What to do - Copy whichever lines of the data hold the word "height".

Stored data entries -
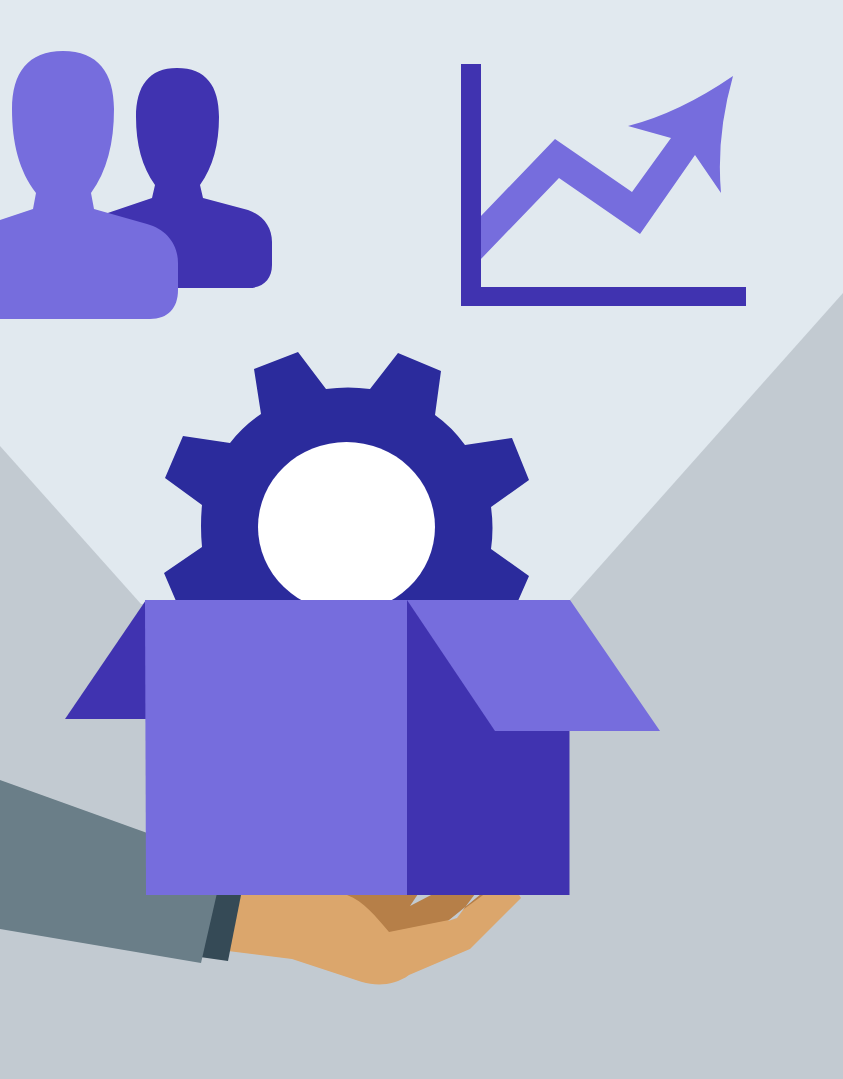
<!DOCTYPE html>
<html lang="en">
<head>
<meta charset="utf-8">
<title>Product box illustration</title>
<style>
:root {
  --backdrop: #c2cad1;
  --beam: #e1e9ef;
  --violet: #766ddd;
  --indigo: #4033b0;
  --navy: #2b2b9c;
  --sleeve: #6a7e88;
  --cuff: #354a56;
  --skin: #dba66c;
  --skin-shade: #b67f48;
  --hub: #fff;
}
html, body { margin: 0; overflow: hidden; background: var(--backdrop); }
svg { display: block; width: 843px; height: 1079px; }
.backdrop { fill: var(--backdrop); }
.beam { fill: var(--beam); }
.violet { fill: var(--violet); }
.indigo { fill: var(--indigo); }
.navy { fill: var(--navy); }
.sleeve { fill: var(--sleeve); }
.cuff { fill: var(--cuff); }
.skin { fill: var(--skin); }
.skin-shade { fill: var(--skin-shade); }
.hub { fill: var(--hub); }
</style>
</head>
<body>
<svg viewBox="0 0 843 1079" role="img" aria-label="A hand holding an open box with a gear, people and a growth chart rising from it">
  <rect class="backdrop" width="843" height="1079"/>
  <polygon class="beam" points="0,0 843,0 843,293 569,601 141,604 0,446"/>

  <g id="people">
    <path class="indigo" d="M177 68C206 68 219 86 219 117C219 144 213 167 200 185L203 198L248 210C263 215 272 227 272 242V265C272 279 263 288 249 288H150L90 219L152 198L155 185C142 167 136 144 136 117C136 86 149 68 177 68Z"/>
    <path class="violet" d="M63 51C98 51 114 73 114 109C114 143 107 171 91 193L94 209L147 224C166 229 178 244 178 263V290C178 308 168 319 150 319H0V220L33 209L36 193C19 171 12 143 12 109C12 73 28 51 63 51Z"/>
  </g>

  <g id="growth-chart">
    <path class="violet" d="M480 217L555 139L632 192L671 138L628 126Q679 113 733 76Q716 136 721 193L695 155L640 234L559 178L480 260Z"/>
    <polygon class="indigo" points="461,64 481,64 481,287 746,287 746,306 461,306"/>
  </g>

  <g id="gear">
    <path class="navy" d="M176 601L164 573L202 547Q200 526 202 505L165 478L183 436L230 443Q243 426 261 414L254 369L298 352L326 389Q348 386 370 389L398 353L441 371L435 415Q452 427 465 445L512 438L529 480L491 507Q494 528 491 549L529 576L518 601Z"/>
    <ellipse class="hub" cx="346.500" cy="527" rx="88.500" ry="85"/>
  </g>

  <g id="hand">
    <path class="skin" d="M236 890H516L521 898L470 949L409 975C394 986 376 986 362 982L292 959L228 951Z"/>
    <path class="skin-shade" d="M335 890H490L449 920L389 932C376 917 364 901 347 895Z"/>
    <polygon class="backdrop" points="418,894 433,894 410,906"/>
    <polygon class="backdrop" points="475,894 481,894 448,921 457,918"/>
    <polygon class="cuff" points="214,890 242,890 228,961 200,957"/>
    <polygon class="sleeve" points="0,780 150,834 217,893 201,963 0,929"/>
  </g>

  <g id="box">
    <polygon class="indigo" points="146,600 148,719 65,719"/>
    <rect class="indigo" x="406" y="600" width="163.500" height="295"/>
    <polygon class="violet" points="145,600 407,600 407,895 146,895"/>
    <polygon class="violet" points="407,600 570,600 660,731 495,731"/>
  </g>
</svg>
</body>
</html>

Written reply -
svg { display: block; width: 843px; height: 1079px; }
  <rect class="backdrop" width="843" height="1079"/>
    <rect class="indigo" x="406" y="600" width="163.500" height="295"/>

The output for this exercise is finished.